> > is constructed.  That's no different that for XML Schema itself.  Why do
> > think that would be unworkable?  It would let you separate graph
> > construction and validation into separate processing layers, which
should be
> > good not bad.
> >
> > Cheers,
> >
> > Tom P
> But the approach of waiting introduces non-monotonicity.
> When do you know that you have everything you need?  RDF allows
> to be accumulated from multiple sources.  If you say that you ``validate''
> when you have everything you know about, then you can have the following
> situation:
> An RDF system looks around to find all available information, and finds:
> John sister Susan .
> sister rdfs:range Person .
> It complains that Susan is not (known to be) a Person. (How?  Well the
> way so far is to have no possible models.)
> The user points out a new source of information that states
> Susan rdf:type Person .
> and now the RDF system is perfectly happy.  Voila---non-monotonicity.

Hold on a minute, Peter, not so fast.  As I understand it, monotonocity
means that if you add additional facts to the universe of interest, you do
not contradict already established facts.  In this case, you have not added
any inconsistency, so no non-monotonicity (gad, that's a terrible phrase -
did I really write it?).  I agree that you could have done (Susan rdf:type
Dog), but on the web, that is always going to be a real possibility anyway
and has to be dealt with.

Back to your example, say the processor finds your first statement first, it
would either not try to type match (since it has no information) or it would
infer that Susan must be a Person. This is akin to "lax" validation in XML
Schema.   If later it discovers some other type information about Susan, the
processor must check and see if there is an inconsistency or not.  Again,
the possibility has to dealt with somehow.

So I don't see why it is any different an issue that for any other
assertions.  I do agree that this argument supports the descriptive view
over the prescriptive view.

Now suppose that the type is an integral part of the label of a literal.
The issue of knowing that Susan is a sister but not that Susan is a person
doesn't arise (unless the literal value omits this fact), but the problem is
just removed one step.  Somewhere that datatype has to be defined, we hope
in RDF, and because order of evaluation is not specified - as you pointed
out, right? -  who is to say that the processor would have discovered that
type before it discovered Susan the sister?  And even if this were handled,
there could still be an inconsistency between the type as defined and the
type as used in the assertion about Susan.

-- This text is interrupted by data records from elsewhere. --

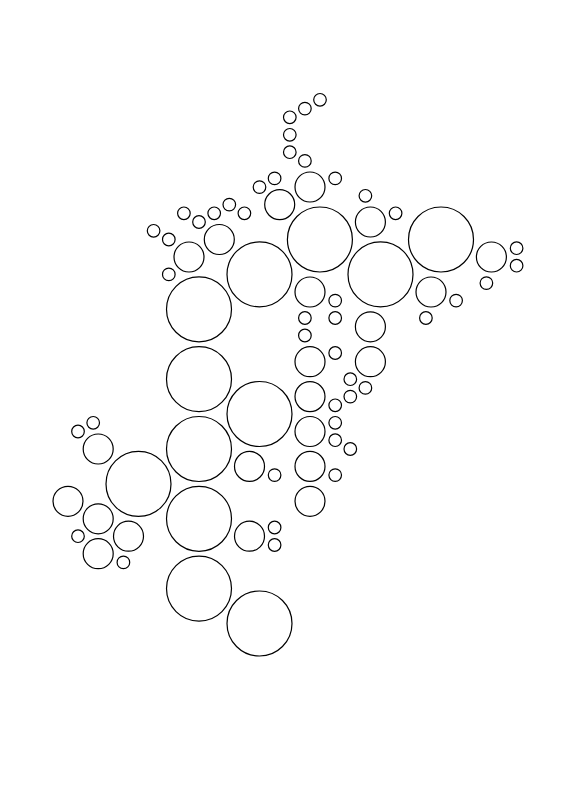
<!DOCTYPE html>
<html lang="en">
<head>
<meta charset="utf-8">
<title>Circle composition</title>
<style>
:root { --paper: #fff; --ink: #000; }
html, body { margin: 0; background: var(--paper); overflow: hidden; }
.artboard { display: block; width: 576px; height: 800px; fill: none; stroke: var(--ink); stroke-width: 1.2; }
</style>
</head>
<body>
<svg class="artboard" viewBox="0 0 576 800" role="img" aria-label="Branching arrangement of outlined circles in three sizes">
<defs>
<circle id="l" r="32.5"/>
<circle id="m" r="15"/>
<circle id="s" r="6.3"/>
</defs>
<g id="large-circles">
<use href="#l" x="319.9" y="239.5"/>
<use href="#l" x="441" y="239.5"/>
<use href="#l" x="259.5" y="274.4"/>
<use href="#l" x="380.5" y="274.4"/>
<use href="#l" x="199" y="309.3"/>
<use href="#l" x="199" y="379.2"/>
<use href="#l" x="259.5" y="414"/>
<use href="#l" x="199" y="449"/>
<use href="#l" x="138.5" y="483.9"/>
<use href="#l" x="199" y="518.8"/>
<use href="#l" x="199" y="588.6"/>
<use href="#l" x="259.5" y="623.5"/>
</g>
<g id="medium-circles">
<use href="#m" x="310" y="187"/>
<use href="#m" x="279.7" y="204.6"/>
<use href="#m" x="370.4" y="222"/>
<use href="#m" x="219.3" y="239.5"/>
<use href="#m" x="189" y="257"/>
<use href="#m" x="491.4" y="257"/>
<use href="#m" x="310" y="292"/>
<use href="#m" x="431" y="292"/>
<use href="#m" x="370.4" y="326.8"/>
<use href="#m" x="310" y="361.7"/>
<use href="#m" x="370.4" y="361.7"/>
<use href="#m" x="310" y="396.6"/>
<use href="#m" x="310" y="431.5"/>
<use href="#m" x="310" y="466.4"/>
<use href="#m" x="310" y="501.3"/>
<use href="#m" x="249.5" y="466.4"/>
<use href="#m" x="249.5" y="536.2"/>
<use href="#m" x="98.2" y="449"/>
<use href="#m" x="68" y="501.3"/>
<use href="#m" x="98.2" y="518.8"/>
<use href="#m" x="128.5" y="536.2"/>
<use href="#m" x="98.2" y="553.7"/>
</g>
<g id="small-circles">
<use href="#s" x="320" y="99.8"/>
<use href="#s" x="304.9" y="108.6"/>
<use href="#s" x="289.8" y="117.3"/>
<use href="#s" x="289.8" y="134.8"/>
<use href="#s" x="289.8" y="152.2"/>
<use href="#s" x="304.9" y="160.9"/>
<use href="#s" x="274.6" y="178.4"/>
<use href="#s" x="259.5" y="187.1"/>
<use href="#s" x="335.2" y="178.4"/>
<use href="#s" x="365.4" y="195.8"/>
<use href="#s" x="395.6" y="213.3"/>
<use href="#s" x="229.3" y="204.6"/>
<use href="#s" x="244.4" y="213.3"/>
<use href="#s" x="214.2" y="213.3"/>
<use href="#s" x="199" y="222"/>
<use href="#s" x="183.9" y="213.3"/>
<use href="#s" x="153.6" y="230.8"/>
<use href="#s" x="168.8" y="239.5"/>
<use href="#s" x="168.8" y="274.4"/>
<use href="#s" x="516.6" y="248.2"/>
<use href="#s" x="516.6" y="265.7"/>
<use href="#s" x="486.4" y="283.1"/>
<use href="#s" x="456.1" y="300.6"/>
<use href="#s" x="425.9" y="318"/>
<use href="#s" x="335.2" y="300.6"/>
<use href="#s" x="304.9" y="318"/>
<use href="#s" x="335.2" y="318"/>
<use href="#s" x="304.9" y="335.5"/>
<use href="#s" x="335.2" y="353"/>
<use href="#s" x="350.3" y="379.2"/>
<use href="#s" x="365.4" y="387.9"/>
<use href="#s" x="350.3" y="396.6"/>
<use href="#s" x="335.2" y="405.3"/>
<use href="#s" x="335.2" y="422.8"/>
<use href="#s" x="335.2" y="440.2"/>
<use href="#s" x="350.3" y="449"/>
<use href="#s" x="335.2" y="475.1"/>
<use href="#s" x="274.6" y="475.1"/>
<use href="#s" x="274.6" y="527.5"/>
<use href="#s" x="274.6" y="545"/>
<use href="#s" x="93.2" y="422.8"/>
<use href="#s" x="78" y="431.5"/>
<use href="#s" x="78" y="536.2"/>
<use href="#s" x="123.4" y="562.4"/>
</g>
</svg>
</body>
</html>
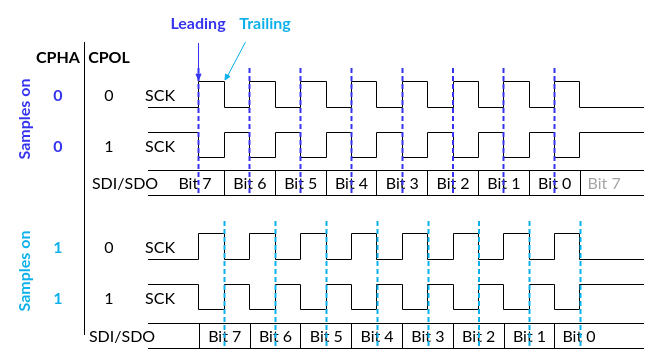
<!DOCTYPE html>
<html lang="en">
<head>
<meta charset="utf-8">
<title>SPI clock polarity and phase timing</title>
<style>
  :root {
    --ink: #000;
    --leading: #3434f0;
    --trailing: #0cb0ea;
    --muted: #a3a3a3;
    --paper: #fff;
  }
  * { box-sizing: border-box; }
  html, body { margin: 0; overflow: hidden; background: var(--paper); }
  .timing {
    position: relative;
    width: 657px;
    height: 362px;
    overflow: hidden;
    color: var(--ink);
    background: var(--paper);
    font: 16px/20px Lato, Inter, sans-serif;
    white-space: nowrap;
  }
  .leading { color: var(--leading); }
  .trailing { color: var(--trailing); }

  .edge-label, .samples, .bus-name { position: absolute; transform: translate(-50%, -50%); }
  .edge-label, .samples, .head, .phase { font-weight: 700; }
  .samples { left: 24px; transform: translate(-50%, -50%) rotate(-90deg); }

  .modes {
    position: absolute;
    left: 32px;
    display: grid;
    grid-template-columns: 52px 50px 52px;
    grid-auto-rows: 51px;
    place-items: center;
  }
  .head { grid-auto-rows: 20px; top: 47px; }
  .mode-0 { top: 69px; }
  .mode-1 { top: 221px; }

  .bus {
    position: absolute;
    left: 148px;
    width: 496px;
    height: 26px;
    display: grid;
    border: solid var(--ink);
    border-width: 1px 0;
    line-height: 24px;
    text-align: center;
  }
  .bus span + span { border-left: 1px solid var(--ink); }
  .bus-0 { top: 170px; grid-template-columns: 76px repeat(7, 50.8px) 1fr; }
  .bus-0 span:first-child { padding-left: 18px; }
  .bus-1 { top: 323px; grid-template-columns: 50.8px repeat(7, 50.8px) 1fr; }
  .bus span:last-child { padding-left: 7px; text-align: left; }
  .bus .next { color: var(--muted); }

  .lines { position: absolute; inset: 0; fill: none; }
  .clock { stroke: var(--ink); }
  .samples-leading { stroke: var(--leading); stroke-width: 2; stroke-dasharray: 5 3; }
  .samples-trailing { stroke: var(--trailing); stroke-width: 2; stroke-dasharray: 5 3; }
  .arrow-leading { stroke: var(--leading); fill: var(--leading); }
  .arrow-trailing { stroke: var(--trailing); fill: var(--trailing); }
</style>
</head>
<body>
<main class="timing">
  <span class="edge-label leading" style="left:198px;top:23px">Leading</span>
  <span class="edge-label trailing" style="left:265px;top:23px">Trailing</span>

  <div class="modes head"><span>CPHA</span><span>CPOL</span></div>

  <span class="samples leading" style="top:119px">Samples on</span>
  <div class="modes mode-0">
    <span class="phase leading">0</span><span>0</span><span>SCK</span>
    <span class="phase leading">0</span><span>1</span><span>SCK</span>
  </div>
  <span class="bus-name" style="left:125px;top:183px">SDI/SDO</span>
  <div class="bus bus-0">
    <span>Bit 7</span><span>Bit 6</span><span>Bit 5</span><span>Bit 4</span><span>Bit 3</span><span>Bit 2</span><span>Bit 1</span><span>Bit 0</span><span><b class="next" style="font-weight:400">Bit 7</b></span>
  </div>

  <span class="samples trailing" style="top:271px">Samples on</span>
  <div class="modes mode-1">
    <span class="phase trailing">1</span><span>0</span><span>SCK</span>
    <span class="phase trailing">1</span><span>1</span><span>SCK</span>
  </div>
  <span class="bus-name" style="left:122px;top:336px">SDI/SDO</span>
  <div class="bus bus-1">
    <span></span><span>Bit 7</span><span>Bit 6</span><span>Bit 5</span><span>Bit 4</span><span>Bit 3</span><span>Bit 2</span><span>Bit 1</span><span>Bit 0</span>
  </div>

  <svg class="lines" width="657" height="362" viewBox="0 0 657 362" aria-hidden="true">
    <defs>
      <path id="idle-low" d="M148 26.5H198.5V.5H224.5V26.5H249.5V.5H275.5V26.5H300.5V.5H326.5V26.5H351.5V.5H376.5V26.5H402.5V.5H427.5V26.5H453.5V.5H478.5V26.5H503.5V.5H529.5V26.5H554.5V.5H579.5V26.5H644"/>
      <path id="idle-high" d="M148 .5H198.5V25.5H224.5V.5H249.5V25.5H275.5V.5H300.5V25.5H326.5V.5H351.5V25.5H376.5V.5H402.5V25.5H427.5V.5H453.5V25.5H478.5V.5H503.5V25.5H529.5V.5H554.5V25.5H579.5V.5H644"/>
      <path id="sample-marks" d="M198.5 0V125M249.5 0V125M300.5 0V125M351.5 0V125M402.5 0V125M453 0V125M503.5 0V125M554.5 0V125"/>
    </defs>
    <g class="clock">
      <path d="M84.5 42V335"/>
      <use href="#idle-low" y="81"/>
      <use href="#idle-high" y="132"/>
      <use href="#idle-low" y="233"/>
      <use href="#idle-high" y="284"/>
    </g>
    <use class="samples-leading" href="#sample-marks" y="68"/>
    <use class="samples-trailing" href="#sample-marks" x="26" y="221"/>
    <g class="arrow-leading">
      <path d="M198.5 43V76"/>
      <polygon points="198.5,80 196,74 201,74"/>
    </g>
    <g class="arrow-trailing">
      <path d="M245.5 42L227 77"/>
      <polygon points="225,80 225.5,74 230,76.5"/>
    </g>
  </svg>
</main>
</body>
</html>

So it seems to me that every point you raised would be an equal objection
for the other approaches that are being discussed.

On the other hand, I am a fan of Conceptual  Graphs, and they do use the
label block to specify the type.  But it is assumed that the processor has
already sucked up the classification of types, which is not the case here,
is it?


Tom P
Received on Friday, 19 October 2001 21:06:59 UTC

This archive was generated by hypermail 2.4.0 : Friday, 17 January 2020 22:44:32 UTC